Vikings rookie Roc Thomas kept a straight face when describing what he was attempting to do in Saturday’s preseason opener.
“I was trying to get my name out,’’ he said. “That was the whole goal.’’
Then Thomas laughed.
“I’m kidding, man.’’
Regardless, Thomas did get his name noticed plenty for his performance in a 42-28 win at Denver. The undrafted running back has ended up on plenty of highlight reels after catching three passes for 102 yards and two touchdowns and carrying eight times for 29 yards.
Thomas is battling Mack Brown and Mike Boone, another undrafted rookie, to make the 53-man roster as the third back behind Dalvin Cook and Latavius Murray. He wasted no time in showing his stuff after checking in late in the first quarter.
Thomas caught a 13-yard touchdown pass from Trevor Siemian with 1:36 left in the quarter. Then he took a screen pass from Siemian and sprinted 78 yards to the end zone with 4:59 left in the first half.
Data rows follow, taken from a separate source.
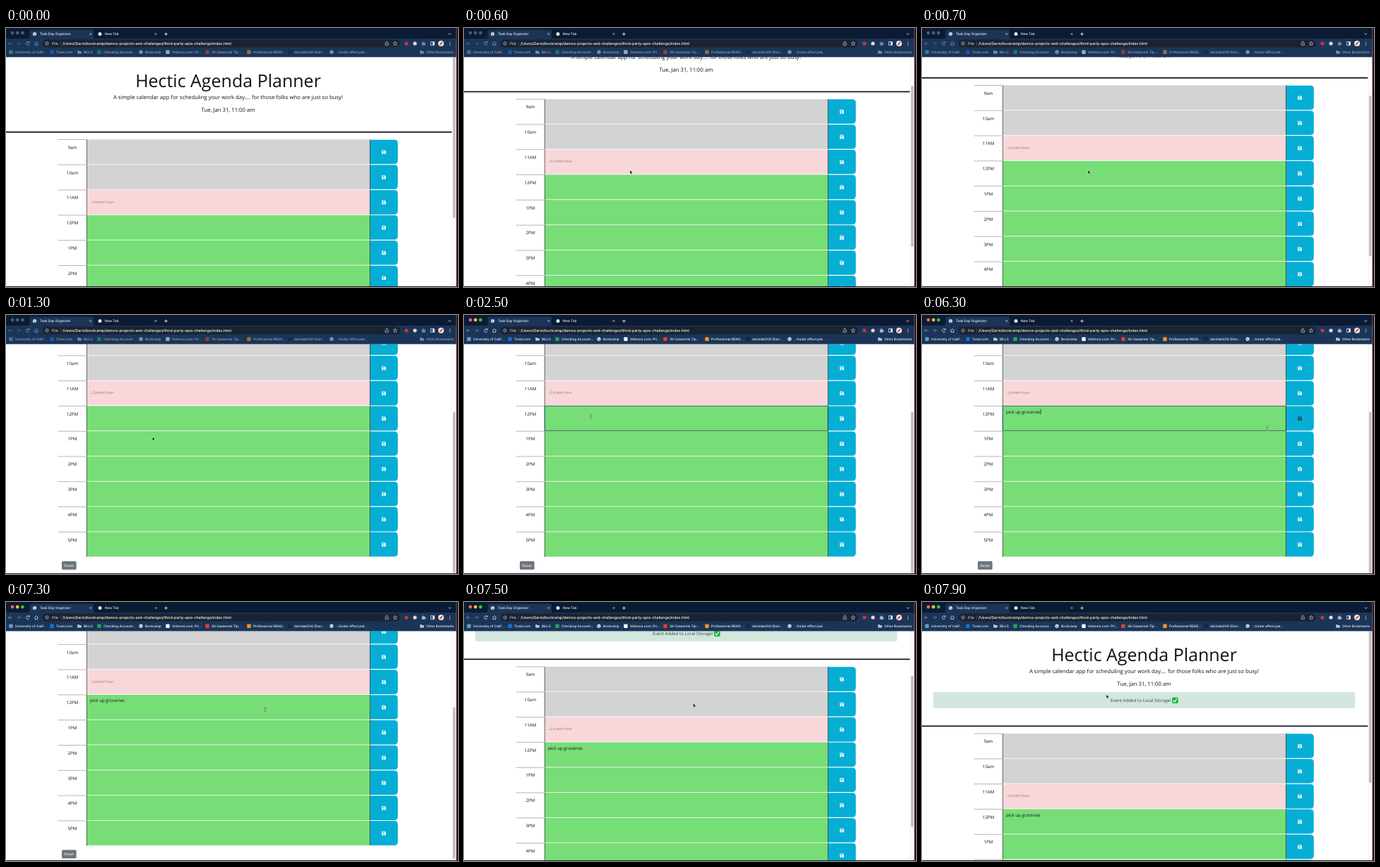
An HTML page for the animation above (8 s loop, 640 by 368 pixels).

```html
<!DOCTYPE html>
<html lang="en">
<head>
<meta charset="utf-8">
<title>Day planner</title>
<style>
  html, body { margin: 0; width: 100%; height: 100%; overflow: hidden; background: #fff; }
  svg { display: block; width: 640px; height: 368px; text-rendering: geometricPrecision; }
  .page text { font-family: "Open Sans", sans-serif; fill: #111; }
  .chrome text { font-family: Inter, Roboto, sans-serif; font-size: 4.7px; font-weight: 500; }
  .chrome .url { font-size: 5.25px; }
  .mid { text-anchor: middle; }
</style>
</head>
<body>
<svg id="stage" viewBox="0 0 640 368" xmlns="http://www.w3.org/2000/svg">
  <defs>
    <clipPath id="view"><rect y="41.3" width="637.6" height="325.7"/></clipPath>
  </defs>
</svg>
<script>
const NS = "http://www.w3.org/2000/svg";
const LOOP = 8000, VIEW_TOP = 41.5, VIEW_H = 325, MAX_SCROLL = 136.5;
const ROW_TOP = 158.2, ROW_H = 35.8, ALERT_H = 28.5;
const ACTIVATE_AT = 1800, FOCUS_AT = 2000, CLICK_AT = 6600;
const stage = document.getElementById("stage");

function add(parent, tag, attrs = {}, text) {
  const node = document.createElementNS(NS, tag);
  set(node, attrs);
  if (text !== undefined) node.textContent = text;
  return parent.appendChild(node);
}
function set(node, attrs) {
  for (const key in attrs) node.setAttribute(key, attrs[key]);
}
const show = (node, on) => set(node, { visibility: on ? "visible" : "hidden" });
const rect = (p, x, y, width, height, fill, more) =>
  add(p, "rect", { x, y, width, height, fill, ...more });
const dot = (p, cx, cy, r, fill, more) => add(p, "circle", { cx, cy, r, fill, ...more });
const shape = (p, d, fill, more) => add(p, "path", { d, fill, ...more });
const line = (p, d, stroke, width = 0.8, more) =>
  add(p, "path", { d, stroke, fill: "none", "stroke-width": width, ...more });
const label = (p, x, y, text, more) => add(p, "text", { x, y, ...more }, text);

// Page
const view = add(stage, "g", { "clip-path": "url(#view)", class: "page" });
rect(view, 0, 41, 638, 326, "#fff");
const page = add(view, "g");
label(page, 314.5, 84, "Hectic Agenda Planner", { class: "mid", "font-size": 25 });
label(page, 314.5, 101.2,
  "A simple calendar app for scheduling your work day.... for those folks who are just so busy!",
  { class: "mid", "font-size": 7.73 });
label(page, 314.5, 119, "Tue, Jan 31, 11:00 am", { class: "mid", "font-size": 7.73 });

const notice = add(page, "g");
rect(notice, 16.2, 128.4, 596.6, 22, "#d1e7dd", { stroke: "#badbcc", "stroke-width": 0.5, rx: 1.5 });
label(notice, 267, 142, "Event Added to Local Storage!", { "font-size": 6.2, style: "fill:#2b4a3c" });
rect(notice, 354.2, 135.6, 8.4, 8.4, "#17b53a", { rx: 1.4 });
line(notice, "M356 140l1.8 2 3-5", "#fff", 1.2);

const lower = add(page, "g");
rect(lower, 0, 147, 631.5, 1.7, "#111");

function saveIcon(parent, x, y) {
  const outline = "M-2.8-2.3q0-.5.5-.5H1.3L2.8-1.3V2.3q0 .5-.5.5H-2.3q-.5 0-.5-.5Z";
  const holes = "M-1.8-1.8V-.5H1V-1.8ZM0 .5a.8 .8 0 1 0 .01 0Z";
  return shape(parent, outline + holes, "#fff",
    { "fill-rule": "evenodd", transform: `translate(${x} ${y})` });
}
const hours = ["9am", "10am", "11AM", "12PM", "1PM", "2PM", "3PM", "4PM", "5PM"];
const rows = hours.map((hour, i) => {
  const row = add(lower, "g", { transform: `translate(0 ${ROW_TOP + i * ROW_H})` });
  const fill = i < 2 ? "#d3d3d3" : i === 2 ? "#f8d7da" : "#77dd77";
  line(row, "M74 .3H114", "#333", 0.6, { "stroke-dasharray": "1.2 .8" });
  label(row, 94, 13.6, hour, { class: "mid", "font-size": 6.2 });
  rect(row, 114, 0.2, 401.5, ROW_H - 0.8, fill);
  line(row, `M114.4 0V${ROW_H}`, "#333", 0.7);
  const button = shape(row, "M515.5 .5H549.8q5 0 5 5V30.1q0 5-5 5H515.5Z", "#06aed5",
    { "stroke-width": 0.6 });
  line(row, `M515.4 0V${ROW_H - 0.6}`, "#222", 0.7);
  return { row, button, icon: saveIcon(row, 535, 18) };
});
label(rows[2].row, 118.6, 18.9, "...Current hour",
  { "font-size": 5.3, "font-style": "italic", style: "fill:#94707a" });

const noon = rows[3];
const focusRing = add(noon.row, "g");
rect(focusRing, 114.5, 0.1, 400.8, ROW_H - 0.7, "none", { stroke: "#17453f", "stroke-width": 0.8 });
line(focusRing, `M113.9 0V${ROW_H - 0.6}`, "#5d9fd0", 0.7);
const entry = label(noon.row, 119, 10.6, "", { "font-size": 6.2 });
const caret = rect(noon.row, 119, 4.3, 0.6, 8, "#111");

rect(lower, 79, 486.3, 20.6, 12, "#6c757d", { rx: 1.6 });
label(lower, 89.3, 494.3, "Reset", { class: "mid", "font-size": 5.4, style: "fill:#fff" });

rect(view, 631.6, 41, 6, 326, "#fafafa");
line(view, "M631.7 41V367", "#e4e4e4", 0.4);
const thumb = rect(view, 633, 42, 3.2, 228, "#bdbdbd", { rx: 1.6 });

// Browser frame
const NAVY = "#1b3558", PALE = "#dce3ed", WHITE = "#f4f7fb";
const chrome = add(stage, "g", { class: "chrome" });
rect(chrome, 637.6, 0, 2.4, 368, "#35131f");
rect(chrome, 0, 367, 640, 1, "#1b1820");
rect(chrome, 0, 0, 637.6, 16, "#0b1b34");
rect(chrome, 0, 15, 637.6, 26.4, NAVY);
shape(chrome, "M31 15.2q2.5 0 2.5-2.5V4.6q0-2.2 2.2-2.2H121.8q2.2 0 2.2 2.2V12.7q0 2.5 2.5 2.5Z", NAVY);
const lights = ["#ff5f57", "#febc2e", "#28c840"].map((color, i) => ({
  color, node: dot(chrome, 9 + i * 7.2, 7, 2.4, color)
}));

const tools = add(chrome, "g", { fill: WHITE });
// These dim while the window is in the background
const bookmarkBar = add(chrome, "g", { fill: WHITE });
const navigation = add(chrome, "g");

function globe(parent, x, y) {
  dot(parent, x, y, 2.6, PALE);
  line(parent, `M${x - 1.8} ${y - 0.8}q1.6 0 1.8 1.4t1.6 .9`, "#43597a", 0.8);
}
function folder(parent, x, y) {
  shape(parent, `M${x - 2.8} ${y - 2.1}h2.1l.8.8h2.7v3.5h-5.6Z`, "#b9c5d6");
}
function cross(x, y) {
  line(tools, `M${x - 1.2} ${y - 1.2}l2.4 2.4m0-2.4l-2.4 2.4`, WHITE, 0.7);
}
globe(tools, 40.5, 8.5);
label(tools, 48, 10.1, "Task Day Organizer");
cross(119.7, 8.5);
dot(tools, 133, 8.5, 2.5, PALE);
label(tools, 140, 10.1, "New Tab");
cross(212, 8.5);
line(tools, "M226.5 6.2v4.8m-2.4-2.4h4.8", WHITE);
line(tools, "M626.5 7.6l1.8 1.8 1.8-1.8", WHITE);

line(navigation, "M8.5 22H3.6m2.3-2.3L3.6 22l2.3 2.3", "#8a99b0");
line(navigation, "M15.5 22h4.9m-2.3-2.3L20.4 22l-2.3 2.3", "#71829c");
line(navigation, "M32.7 20.6A2.3 2.3 0 1 0 33 23M33.2 19v2h-2", PALE);
line(navigation, "M40.3 22L43 19.6 45.7 22M41.2 21.8v2.7h3.6v-2.7", PALE);

rect(tools, 51.5, 16.6, 506.5, 10.9, "#1b2331", { rx: 5.4 });
dot(tools, 58, 22, 2.2, "none", { stroke: PALE, "stroke-width": 0.6 });
line(tools, "M58 21.7v1.4M58 20.5v.6", PALE, 0.6);
label(tools, 65, 23.9, "File", { class: "url", fill: "#c6d0de" });
line(tools, "M77.3 19.5v5", "#60718b", 0.5);
label(tools, 80, 23.9,
  "/Users/Darin/bootcamp/demos-projects-and-challenges/third-party-apis-challenge/index.html",
  { class: "url", fill: "#fff" });
line(tools, "M538 21.2h-1v3.3h4.4v-3.3h-1M539.2 23v-4m-1.2 1l1.2-1.2 1.2 1.2", PALE, 0.6);
line(tools, "M551 19.2l.8 1.9 2 .2-1.5 1.4.4 2-1.7-1-1.7 1 .4-2-1.5-1.4 2-.2Z", PALE, 0.6);

dot(tools, 567, 22, 2.6, "#d8322f");
dot(tools, 579, 22, 2.6, "#eed6d4");
shape(navigation, "M588.8 20.5h1.4q0-1.3.9-1.3t.9 1.3h1.4v1.3q1.3 0 1.3.9t-1.3.9v1.2h-4.6Z", "#a8b6c9");
rect(tools, 601.6, 19.7, 4.8, 4.6, "none", { stroke: WHITE, "stroke-width": 0.7 });
rect(tools, 604.2, 19.7, 2.2, 4.6, WHITE);
dot(tools, 616, 22, 4, "#f3eae7");
line(tools, "M614.3 24.2L617.8 19.8", "#d4503f", 2);
[-1.9, 0, 1.9].forEach(dy => dot(tools, 628.5, 22 + dy, 0.6, WHITE));

const bookmarks = [
  [7, "#5f9fc0", "University of Calif..."],
  [65, "#1c6fd0", "Toval.com"],
  [104, "folder", "BILLS"],
  [132, "#1fa463", "Checking Account..."],
  [191, "globe", "Bootcamp"],
  [229, "#f4f4f4", "Velmora.com: Pri..."],
  [285, "#e0402f", "36 Casserole Tip..."],
  [344, "#f0961e", "Professional READ..."],
  [402, "#16263f", "darinlak204 (Dari..."],
  [461, "globe", ".: Guitar effect pat..."],
  [589, "folder", "Other Bookmarks"]
];
for (const [x, icon, text] of bookmarks) {
  if (icon === "folder") folder(bookmarkBar, x, 34.2);
  else if (icon === "globe") globe(bookmarkBar, x, 34.2);
  else rect(bookmarkBar, x - 2.7, 31.5, 5.4, 5.4, icon, { rx: 0.8 });
  label(bookmarkBar, x + 6, 36, text);
}

// Pointer
const pointer = add(stage, "g");
const arrow = shape(pointer, "M0 0V5.3L1.3 4.2 2.2 6.2 3.2 5.7 2.3 3.8H4Z", "#000",
  { stroke: "#fff", "stroke-width": 0.5 });
const beam = add(pointer, "g");
const beamPath = "M-1.2-3Q0-3 0-2.2Q0-3 1.2-3M0-2.2V2.2M-1.2 3Q0 3 0 2.2Q0 3 1.2 3";
line(beam, beamPath, "#dff5df", 1.4);
line(beam, beamPath, "#222", 0.7);
const hand = shape(pointer, "M-.9-2.6q.7-.8 1.3 0V0l2.3.6q.5.3.4 1.2L2.5 4H-.8L-2.4 1.5q0-1 1.5-.2Z",
  "#111", { stroke: "#fff", "stroke-width": 0.4 });

// Timeline
const scrollKeys = [[200, 0], [400, 18], [700, 77], [900, 118], [1100, 136.5],
  [CLICK_AT - 1, 136.5], [CLICK_AT, 165], [7200, 165], [7300, 162.5],
  [7500, 95], [7700, 22], [7800, 4], [7900, 0]];
const pointerX = [[100, 330], [400, 235], [900, 235], [1700, 179.5], [5600, 179.5],
  [6000, 330], [6300, 489], [6500, 535], [6800, 535], [7300, 367], [7800, 261]];
const pointerY = [[100, 320], [400, 202], [900, 202], [1700, 144.5], [5600, 144.5],
  [6000, 160], [6300, 161], [6500, 148], [6800, 148], [7300, 152.5], [7800, 131.5]];
const phrase = "pick up groceries";
const keyTimes = [2900, 3100, 3200, 3400, 3600, 3800, 3900, 4000, 4200,
  4400, 4500, 4600, 4700, 4800, 5000, 5100, 5200];

function track(keys, t) {
  const next = keys.findIndex(key => key[0] > t);
  if (next === 0) return keys[0][1];
  if (next < 0) return keys[keys.length - 1][1];
  const [t0, a] = keys[next - 1], [t1, b] = keys[next];
  return a + (b - a) * (t - t0) / (t1 - t0);
}

function drawEntry(t, focused) {
  const count = keyTimes.filter(time => time <= t).length;
  const typed = phrase.slice(0, count);
  const lastKey = count ? keyTimes[count - 1] : FOCUS_AT;
  entry.textContent = typed.trimEnd();
  const width = (count ? entry.getComputedTextLength() : 0) + (typed.endsWith(" ") ? 1.6 : 0);
  set(caret, { x: 119 + width });
  show(caret, focused && (t - lastKey) % 1000 < 500);
}

function drawPointer(t, active) {
  const x = track(pointerX, t), y = track(pointerY, t);
  const visible = t >= 100 && (t < 2900 || t >= 5600);
  const onButton = x > 516;
  const overText = active && !onButton && t < 7500;
  set(pointer, { transform: `translate(${x} ${y})` });
  show(hand, visible && onButton);
  show(beam, visible && overText);
  show(arrow, visible && !onButton && !overText);
}

function draw(t) {
  const active = t >= ACTIVATE_AT, saved = t >= CLICK_AT;
  const focused = t >= FOCUS_AT && !saved;
  const scroll = track(scrollKeys, t);
  const content = VIEW_H + MAX_SCROLL + (saved ? ALERT_H : 0);

  set(page, { transform: `translate(0 ${-scroll})` });
  set(lower, { transform: `translate(0 ${saved ? ALERT_H : 0})` });
  show(notice, saved);
  set(thumb, { y: VIEW_TOP + scroll * VIEW_H / content, height: VIEW_H * VIEW_H / content });

  set(bookmarkBar, { opacity: active ? 1 : 0.6 });
  set(navigation, { opacity: active ? 1 : 0.6 });
  lights.forEach(({ node, color }) => set(node, { fill: active ? color : "#4a5b75" }));

  show(focusRing, focused);
  set(noon.button, { stroke: saved ? "#8fdcec" : "none" });
  set(noon.icon, { fill: t >= 6200 && t < 6900 ? "#22404a" : "#fff" });
  drawEntry(t, focused);
  drawPointer(t, active);
}

const start = performance.now();
function tick() {
  const elapsed = (performance.now() - start) % LOOP;
  draw(Math.floor(elapsed / 100) * 100);
  requestAnimationFrame(tick);
}
tick();
</script>
</body>
</html>
```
“I was thinking before the game, ‘This is my first game,’’’ Thomas said. “My whole train of thought was go in and just try to get your feet wet, but I got my whole body wet.’’’
It was an impressive debut for a back who wasn’t exactly a household name after playing at small-college Jacksonville State, where he rushed for 1,065 yards as a senior. Thomas spent his first two years at Auburn but didn’t play much before transferring.
“I tell people I’m from Jacksonville State and they say, ‘Florida?’’’ Thomas said. “I say, ‘No, Jacksonville, Alabama.’’’
At least the location of Thomas’ school is better known than his given first name. It’s Racean.
“Maybe like 12 people know that, and that’s my family,’’ he said. “Or maybe my teachers in high school, and that’s probably it.’’
The Oxford, Ala., native got his nickname from his aunt, Lily Thomas, because he was a handful when very young.
“I would cause a lot of trouble,’’ he said. “Everybody was just calling me ‘Roc’ like a rock because I was a hard-headed kid. I was always running around and hitting my sisters and brothers on the upside of the head. I was bad. I was real bad.’’
Thomas insists now that he’s a good guy and the only people he hits are defenders in his way. According to Pro Football Focus, Thomas averaged 2.9 yards following contact on his runs Saturday.
However, on his long touchdown, nobody got in his way. It was nothing but smooth sailing to the end zone after taking a pass from Siemian three yards behind the line of scrimmage.
“I couldn’t believe it,” Thomas said. “I’m going to take that. That’s money right there. I just saw a lot of green.”
When he got to the end zone, Thomas did a celebratory dance.
“Oh, man, that guy right there has got some juice,’’ said Vikings tackle Rashod Hill. “We were all impressed by him.’’
After the game, Murray sought Thomas out to offer congratulations.
“He looked real good making plays,’’ Murray said. “This is his first NFL action, so for him to go out there and have a good day, I was happy for him.”
The 5-foot-10, 198-pound Thomas is hopeful his receiving ability will help him make the team. He believes he has some similarities to the 5-9, 205-pound Jerick McKinnon, the versatile running back who signed last March as a free agent with San Francisco after four seasons with Minnesota.
“I think (Saturday) was a good showcase of my versatility,’’ Thomas said. “Coming out of the backfield and catching the ball and running between tackles,’’
Whether it was a goal or not, he did that well enough to get his name out.